• **ASSIGNMENT**:
From the entries below, return only the lines starting at the one that contains "--eye: #6a4a25;" and ending at the one that contains "0; padding: 0;", exactly as they stand.

--- START ---

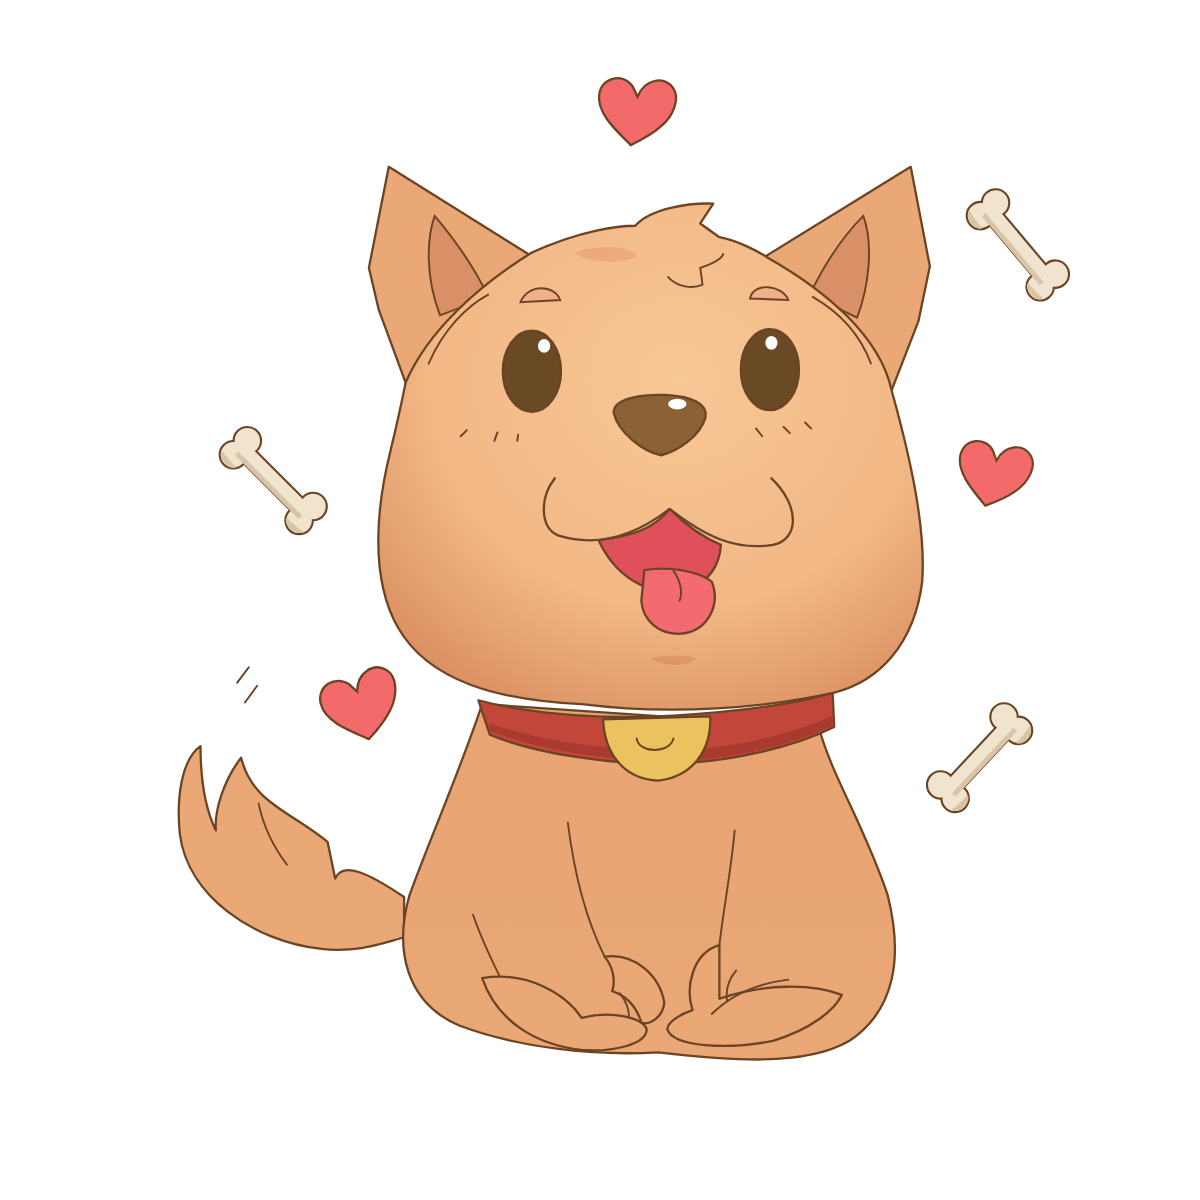
<!DOCTYPE html>
<html lang="en">
<head>
<meta charset="utf-8">
<title>Happy Puppy</title>
<link rel="stylesheet" href="https://fonts.googleapis.com/css2?family=Nunito&display=swap">
<style>
  :root {
    --paper: #ffffff;
    --ink: #6b4424;
    --fur: #eaa877;
    --fur-light: #f7c795;
    --fur-shade: #d98c5e;
    --ear-inner: #d99066;
    --eye: #6a4a25;
    --nose: #8a6233;
    --mouth: #e0505a;
    --tongue: #f36a70;
    --collar: #c2473a;
    --collar-shade: #a93a30;
    --tag: #ecc25f;
    --heart: #f26a6a;
    --bone: #f1e4cf;
    --bone-shade: #d9c4a6;
  }
  html, body { margin: 0; padding: 0; overflow: hidden; background: var(--paper); font-family: 'Nunito', sans-serif; }
  .canvas { width: 1200px; height: 1200px; display: block; }
  .line { stroke: var(--ink); stroke-width: 3; stroke-linecap: round; stroke-linejoin: round; }
  .detail { fill: none; stroke: var(--ink); stroke-width: 2.5; stroke-linecap: round; }
</style>
</head>
<body>
<svg class="canvas" viewBox="0 0 1568 1568" xmlns="http://www.w3.org/2000/svg">
  <defs>
    <radialGradient id="face-fur" cx="0.55" cy="0.35" r="0.75">
      <stop offset="0" stop-color="var(--fur-light)"/>
      <stop offset="0.6" stop-color="#f2b886"/>
      <stop offset="1" stop-color="var(--fur-shade)"/>
    </radialGradient>
    <linearGradient id="body-fur" x1="0" y1="0" x2="0" y2="1">
      <stop offset="0" stop-color="#e8a472"/>
      <stop offset="1" stop-color="var(--fur)"/>
    </linearGradient>
    <path id="heart" d="M 0 42 C -18 28 -50 8 -50 -18 C -50 -42 -22 -50 -8 -34 L 0 -22 C 6 -46 30 -54 44 -40 C 56 -28 50 -4 36 12 C 26 24 12 34 0 42 Z"/>
    <g id="bone-form">
      <rect x="-62" y="-11" width="124" height="22"/>
      <circle cx="-66" cy="-14" r="18"/>
      <circle cx="-66" cy="14" r="18"/>
      <circle cx="66" cy="-14" r="18"/>
      <circle cx="66" cy="14" r="18"/>
    </g>
    <g id="bone">
      <use href="#bone-form" fill="var(--ink)" stroke="var(--ink)" stroke-width="6"/>
      <use href="#bone-form" fill="var(--bone)"/>
      <path d="M -62 8 L 62 8 L 62 11 L -62 11 Z M -80 22 A 18 18 0 0 0 -52 24 M 52 24 A 18 18 0 0 0 80 22" fill="var(--bone-shade)" stroke="var(--bone-shade)" stroke-width="4"/>
    </g>
  </defs>

  <rect width="1568" height="1568" fill="var(--paper)"/>

  <g class="floating-hearts" fill="var(--heart)" stroke="var(--ink)" stroke-width="3">
    <use href="#heart" transform="translate(830 148) rotate(8)"/>
    <use href="#heart" transform="translate(1297 622) rotate(14) scale(0.95)"/>
    <use href="#heart" transform="translate(472 925) rotate(-14)"/>
  </g>

  <g class="bones">
    <use href="#bone" transform="translate(357 628) rotate(45) scale(0.92)"/>
    <use href="#bone" transform="translate(1330 320) rotate(50) scale(0.92)"/>
    <use href="#bone" transform="translate(1280 990) rotate(-47) scale(0.92)"/>
  </g>

  <g class="wag-marks">
    <path class="detail" d="M 310 892 L 325 872 M 320 918 L 336 896"/>
  </g>

  <g class="tail">
    <path class="line" fill="var(--fur)" d="M 528 1172 C 480 1140 448 1125 438 1148 L 428 1100 C 380 1060 330 1050 315 990 C 292 1020 280 1060 282 1085 C 265 1050 262 1010 262 975 C 238 992 230 1040 235 1090 C 245 1170 330 1230 420 1240 C 470 1245 500 1232 528 1225 Z"/>
    <path class="detail" d="M 338 1050 C 345 1085 360 1110 375 1130"/>
  </g>

  <g class="body">
    <path class="line" fill="url(#body-fur)" d="M 630 920 C 600 1010 560 1100 535 1170 C 515 1240 530 1310 600 1340 C 680 1370 780 1380 860 1375 C 950 1385 1050 1395 1110 1360 C 1170 1320 1180 1250 1160 1170 C 1130 1080 1085 1010 1070 950 Z"/>
    <path class="detail" d="M 742 1075 C 750 1140 765 1200 790 1250"/>
    <path class="detail" d="M 960 1085 C 955 1140 945 1190 940 1235"/>
    <path class="detail" d="M 618 1195 C 630 1230 645 1260 655 1280"/>
    <path class="line" fill="var(--fur)" d="M 630 1278 C 690 1268 740 1300 760 1330 C 800 1320 840 1330 845 1345 C 845 1365 800 1375 760 1372 C 700 1365 650 1335 630 1278 Z"/>
    <path class="line" fill="var(--fur)" d="M 790 1250 C 830 1245 862 1275 868 1310 C 866 1330 848 1340 838 1336 C 830 1310 815 1300 800 1295 C 805 1280 800 1262 790 1250 Z"/>
    <path class="line" fill="var(--fur)" d="M 940 1235 C 905 1245 895 1290 905 1320 C 890 1325 872 1335 872 1345 C 880 1368 950 1372 1010 1360 C 1060 1345 1090 1320 1100 1300 C 1060 1285 1000 1285 940 1305 Z"/>
    <path class="detail" d="M 1030 1280 C 990 1285 955 1300 930 1325 M 962 1268 C 952 1280 948 1295 950 1308 M 810 1298 C 818 1308 822 1318 822 1330"/>
  </g>

  <g class="collar">
    <path class="line" fill="var(--collar)" d="M 625 915 C 700 935 800 940 880 935 C 960 930 1040 920 1088 905 L 1090 950 C 1040 975 960 995 880 998 C 800 1000 700 985 640 960 Z"/>
    <path d="M 640 955 C 700 980 800 995 880 995 C 960 992 1040 972 1088 948 L 1088 935 C 1040 958 960 978 880 980 C 800 982 700 968 640 945 Z" fill="var(--collar-shade)"/>
    <path class="line" fill="var(--tag)" d="M 788 940 L 928 936 C 930 980 905 1015 860 1020 C 815 1018 790 985 788 940 Z"/>
    <path class="detail" d="M 832 965 C 835 985 875 985 880 965"/>
  </g>

  <g class="head">
    <path class="line" fill="var(--fur)" d="M 530 500 L 495 405 L 482 350 L 508 218 L 700 338 Z"/>
    <path class="line" fill="var(--fur)" d="M 1000 335 L 1190 218 L 1215 348 L 1200 420 L 1165 510 Z"/>
    <path fill="var(--ear-inner)" stroke="var(--ink)" stroke-width="2.5" d="M 575 412 C 555 360 558 310 568 282 C 600 320 625 360 638 388 Z"/>
    <path fill="var(--ear-inner)" stroke="var(--ink)" stroke-width="2.5" d="M 1058 385 C 1080 340 1105 305 1128 282 C 1142 320 1135 375 1120 415 Z"/>
    <path class="line" fill="url(#face-fur)" d="M 695 330 C 760 300 810 295 830 295 C 850 272 900 265 932 266 L 915 292 L 940 310 C 965 315 990 328 1002 336 C 1080 380 1150 440 1165 510 C 1190 600 1210 690 1205 760 C 1195 840 1150 890 1090 905 C 1000 925 880 935 760 920 C 650 915 560 890 520 820 C 480 750 495 650 510 590 C 522 540 530 500 530 500 C 560 430 630 370 695 330 Z"/>
    <path class="detail" d="M 560 475 C 580 430 610 400 638 385 M 1062 388 C 1100 410 1125 440 1138 475"/>
    <path class="detail" d="M 873 362 C 885 375 905 378 918 372 L 915 350 C 930 345 942 340 945 332"/>
    <path d="M 750 330 C 790 318 825 322 832 335 C 810 345 770 345 750 330 Z" fill="#e9a07a" opacity="0.7"/>

    <g class="brows" fill="#f0b08a" stroke="var(--ink)" stroke-width="2.5">
      <path d="M 680 395 C 690 370 725 372 732 392 Z"/>
      <path d="M 980 390 C 985 368 1022 372 1030 392 Z"/>
    </g>

    <g class="eyes">
      <ellipse cx="695" cy="485" rx="38" ry="53" fill="var(--eye)" stroke="var(--ink)" stroke-width="3"/>
      <ellipse cx="1006" cy="483" rx="38" ry="53" fill="var(--eye)" stroke="var(--ink)" stroke-width="3"/>
      <ellipse cx="711" cy="452" rx="8" ry="9" fill="#fff"/>
      <ellipse cx="1008" cy="448" rx="8" ry="9" fill="#fff"/>
      <path class="detail" d="M 602 570 L 610 562 M 646 576 L 650 565 M 676 576 L 677 568 M 988 560 L 996 570 M 1024 558 L 1032 566 M 1052 552 L 1060 560"/>
    </g>

    <g class="nose">
      <path class="line" fill="var(--nose)" d="M 802 540 C 800 520 840 515 870 516 C 905 518 925 528 922 545 C 915 570 885 590 864 595 C 840 590 808 565 802 540 Z"/>
      <ellipse cx="885" cy="528" rx="12" ry="7" fill="#fff"/>
    </g>

    <g class="mouth">
      <path class="line" fill="var(--mouth)" d="M 782 706 C 830 700 855 690 875 665 C 900 690 925 705 942 712 C 940 740 925 760 900 770 C 860 780 810 765 782 706 Z"/>
      <path class="line" fill="var(--tongue)" d="M 842 745 C 872 740 910 745 930 760 C 942 790 925 825 890 828 C 860 830 840 810 838 785 Z"/>
      <path class="detail" d="M 880 746 C 890 760 892 775 888 785"/>
      <path class="line" fill="none" d="M 725 625 C 705 650 705 690 730 700 C 780 715 830 700 875 665 C 920 700 960 720 1010 712 C 1045 705 1045 660 1008 625"/>
      <path d="M 850 860 C 870 872 895 872 910 860 C 895 856 870 856 850 860 Z" fill="var(--fur-shade)" opacity="0.6"/>
    </g>
  </g>
</svg>
</body>
</html>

--- END ---

• **YOUR SOLUTION**:
    --eye: #6a4a25;
    --nose: #8a6233;
    --mouth: #e0505a;
    --tongue: #f36a70;
    --collar: #c2473a;
    --collar-shade: #a93a30;
    --tag: #ecc25f;
    --heart: #f26a6a;
    --bone: #f1e4cf;
    --bone-shade: #d9c4a6;
  }
  html, body { margin: 0; padding: 0; overflow: hidden; background: var(--paper); font-family: 'Nunito', sans-serif; }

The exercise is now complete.